Across the entries below, how many lines have the word "path" in them? Respond with only the number.

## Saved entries
________________________
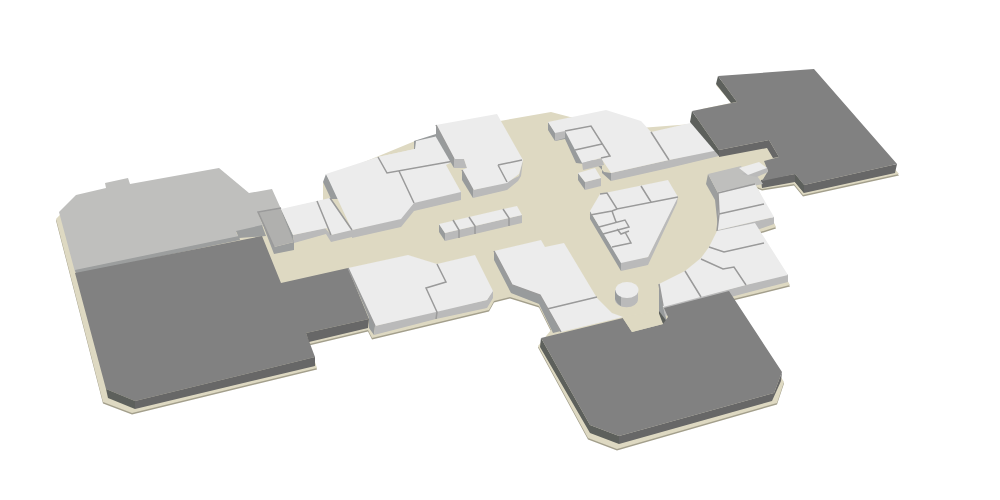
<!DOCTYPE html>
<html lang="en">
<head>
<meta charset="utf-8">
<title>Centre floor plan</title>
<style>
:root {
  --page: #ffffff;
  --floor: #ded9c2;
  --floor-edge: #a39f8c;
  --shop: #ececec;
  --shop-front: #bababa;
  --shop-side: #989b9c;
  --anchor: #818181;
  --anchor-front: #676767;
  --anchor-side: #5d605c;
  --vacant: #bfbfbd;
  --vacant-front: #9c9e9e;
  --seam: #9a9a9a;
}
html, body { margin: 0; background: var(--page); }
body { width: 1000px; height: 500px; overflow: hidden; }
svg { display: block; }
.floor { fill: var(--floor); }
.floor-edge { fill: var(--floor-edge); }
.shop { fill: var(--shop); }
.front { fill: var(--shop-front); }
.side { fill: var(--shop-side); }
.anchor { fill: var(--anchor); }
.anchor-front { fill: var(--anchor-front); }
.anchor-side { fill: var(--anchor-side); }
.vacant { fill: var(--vacant); }
.vacant-front { fill: var(--vacant-front); }
.seams { fill: none; stroke: var(--seam); stroke-width: 1.5; }
</style>
</head>
<body>
<svg width="1000" height="500" viewBox="0 0 1000 500" role="img" aria-label="Three-dimensional floor plan of a shopping centre">
  <defs>
    <polygon id="floor-plate" points="56,219 76,198 100,192 250,200 281,210 323,200 323,183 328,177 415,141 436,135 500,121 551,112 570,117 640,128 692,124 716,85 722,80 815,72 899,174 803,195 794,184 762,189 757,187 776,227 760,232 790,285 733,299 784,382 777,403 617,449 588,438 538,346 551,330 539,306 510,297 494,301 489,310 372,338 368,330 309,344 317,368 132,413 103,402"/>
  </defs>

  <g id="floor">
    <use href="#floor-plate" class="floor-edge" y="1.5"/>
    <use href="#floor-plate" class="floor"/>
    <polygon fill="var(--page)" points="692,111 718,76 716,85 731,103"/>
  </g>

  <g id="west-vacant-anchor">
    <polygon class="vacant" points="59,212 76,195 106,188 105,183 128,178 130,184 219,168 249,193 272,189 281,209 258,213 263,226 236,232 239,238 75,272"/>
    <polygon class="vacant-front" points="75,270 239,236 240,240 76,274"/>
    <polygon class="vacant-front" points="236,231 262,225 266,236 239,238"/>
  </g>

  <g id="west-anchor">
    <polygon class="anchor" points="75,273 262,236 281,283 348,268 369,319 306,333 315,357 135,401 106,389"/>
    <polygon class="anchor-side" points="106,389 135,401 135,409 108,398"/>
    <polygon class="anchor-front" points="135,401 315,357 315,366 135,409"/>
    <polygon class="anchor-front" points="306,333 369,319 368,328 309,342"/>
  </g>

  <g id="north-west-shops">
    <polygon class="vacant-front" points="258,212 274,247 294,242 294,250 274,254"/>
    <polygon fill="#b0b0ae" points="258,212 281,208 294,242 274,247"/>
    <polyline class="seams" points="274,247 258,212 281,208"/>

    <polygon class="side" points="281,209 293,235 294,243 283,215"/>
    <polygon class="front" points="293,235 325,228 331,235 352,229 352,237 331,242 326,234 294,243"/>
    <polygon class="shop" points="281,209 330,198 352,230 331,235 327,228 293,235"/>

    <polygon class="side" points="326,174 323,182 331,199 340,199"/>
    <polygon class="front" points="352,230 400,218 412,205 413,202 461,191 461,200 414,211 401,227 352,238"/>
    <polygon class="shop" points="326,174 378,157 415,149 414,141 436,135 454,161 446,165 461,192 414,203 401,219 352,230"/>
    <polygon class="side" points="414,141 436,134 439,139 418,150 414,149"/>
    <polygon class="shop" points="416,141 438,136 454,160 387,173 378,157 415,149"/>

    <polygon class="side" points="436,125 454,158 454,168 436,137"/>
    <polygon class="front" points="454,158 464,159 467,168 454,168"/>
    <polygon class="side" points="462,170 473,190 473,198 462,180"/>
    <polygon class="front" points="473,190 507,182 519,176 523,160 521,176 518,181 507,190 473,198"/>
    <polygon class="shop" points="436,125 497,114 523,160 519,174 507,183 473,190 462,170 467,168 464,159 454,159"/>
    <g class="seams">
      <path d="M317 201 331 235M330 198 352 230M378 157 387 173 454 161M399 171 414 203M436 125 454 159M498 165 522 160M498 165 507 182M462 170 473 190"/>
    </g>
  </g>

  <g id="north-shops">
    <polygon class="side" points="548,122 555,132 565,131 604,172 611,173 611,181 602,173 602,166 576,163 565,139 555,141 548,130"/>
    <polygon class="front" points="555,132 565,130 565,138 555,141"/>
    <polygon class="front" points="582,163 602,158 604,165 583,170"/>
    <polygon class="front" points="611,173 669,160 719,149 719,156 669,168 611,181"/>
    <polygon class="shop" points="548,122 606,110 641,121 651,132 695,122 719,150 669,160 611,173 601,158 582,163 565,131 555,133"/>
    <g class="seams">
      <path d="M565 131 591 126 610 156 601 158M575 150 602 144M651 132 669 160"/>
    </g>
    <polygon class="side" points="578,173 585,182 585,190 578,180"/>
    <polygon class="front" points="585,182 601,178 601,186 585,190"/>
    <polygon class="shop" points="578,173 595,168 601,178 585,182"/>
  </g>

  <g id="east-anchor">
    <polygon class="anchor-side" points="718,76 737,102 731,103 716,84"/>
    <polygon class="anchor-side" points="692,111 719,150 719,156 690,122"/>
    <polygon class="anchor-front" points="719,150 769,140 779,157 773,158 767,148 719,157"/>
    <polygon class="anchor-front" points="761,180 795,174 804,185 897,164 895,173 804,193 795,182 762,188"/>
    <polygon class="anchor-side" points="795,174 804,185 804,193 795,182"/>
    <polygon class="anchor" points="718,76 814,69 897,164 804,185 795,174 762,181 768,171 764,161 779,157 769,140 719,150 692,111 737,102"/>
  </g>

  <g id="east-shops">
    <polygon class="vacant-front" points="708,174 718,193 718,228 715,200 706,184"/>
    <polygon class="vacant" points="708,174 741,166 746,174 757,176 763,184 718,193"/>
    <polygon class="front" points="741,174 767,167 768,172 757,177"/>
    <polygon class="shop" points="739,168 759,162 767,168 748,175"/>
    <polygon class="front" points="718,230 774,217 774,224 757,230 718,237"/>
    <polygon class="shop" points="718,192 755,184 774,217 718,230"/>
    <path class="seams" d="M719 214 764 204M718 193 719 214 717 231M718 193 755 184"/>
    <polygon class="side" points="659,283 663,306 667,322 659,316"/>
    <polygon class="front" points="663,306 788,274 788,282 727,298 665,316"/>
    <polygon class="shop" points="659,284 685,271 701,258 709,247 717,231 755,223 788,275 746,285 663,307"/>
    <path class="seams" d="M709 247 724 252 764 243M701 259 723 269 734 267 746 285M685 271 701 297M659 284 663 306"/>
  </g>

  <g id="central-island">
    <polygon class="side" points="590,211 621,262 621,271 590,219"/>
    <polygon class="front" points="621,262 648,257 678,196 677,203 648,265 621,271"/>
    <polygon class="shop" points="600,194 668,180 678,197 648,257 621,263 590,211"/>
    <path class="seams" d="M600 194 607 193 617 209 678 197M641 186 651 202M590 215 612 211 617 209M599 227 625 220 629 227 603 234M612 211 616 222M625 232 631 243 612 247M617 229 621 234 629 231"/>
  </g>

  <g id="kiosks">
    <polygon class="side" points="439,224 445,233 445,241 439,232"/>
    <polygon class="front" points="445,233 522,215 522,223 445,241"/>
    <polygon class="shop" points="439,224 517,206 522,215 445,233"/>
    <path class="seams" d="M453 220 459 230 459 238M469 217 475 226 475 234M503 209 509 218 509 226"/>
  </g>

  <g id="south-west-shops">
    <polygon class="side" points="348,268 375,326 374,335 369,328 369,318"/>
    <polygon class="front" points="375,326 436,311 487,300 493,290 493,298 487,308 436,319 374,335"/>
    <polygon class="shop" points="348,268 408,255 437,264 475,255 493,291 487,300 436,312 375,326"/>
    <path class="seams" d="M437 264 446 282 426 288 437 312 436 319M348 268 375 326"/>
  </g>

  <g id="south-shops">
    <polygon class="side" points="494,251 512,284 540,295 561,331 553,333 539,304 511,293 494,260"/>
    <polygon class="shop" points="494,251 541,240 545,247 564,243 597,298 612,313 623,317 561,332 540,295 512,285"/>
    <path class="seams" d="M547 309 597 297M494 251 512 285 540 295 561 332"/>
  </g>

  <g id="information-desk">
    <path class="front" d="M615 290V299A11 8 0 0 0 638 299V290Z"/>
    <path class="side" d="M615 290V299Q617 304 621 306V296Z"/>
    <ellipse class="shop" cx="627" cy="290" rx="11.5" ry="8"/>
  </g>

  <g id="south-anchor">
    <polygon class="anchor-side" points="541,338 590,425 619,436 619,444 590,433 540,347"/>
    <polygon class="anchor-front" points="619,436 774,393 782,372 781,381 772,401 619,444"/>
    <polygon class="anchor-side" points="659,311 668,323 663,324 659,319"/>
    <polygon class="anchor" points="541,338 623,318 632,332 663,324 668,317 664,308 729,291 782,372 774,393 619,436 590,425"/>
    <polygon class="floor" points="622,317 658,311 663,324 632,332"/>
  </g>
</svg>
</body>
</html>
________________________
## Solved problem
10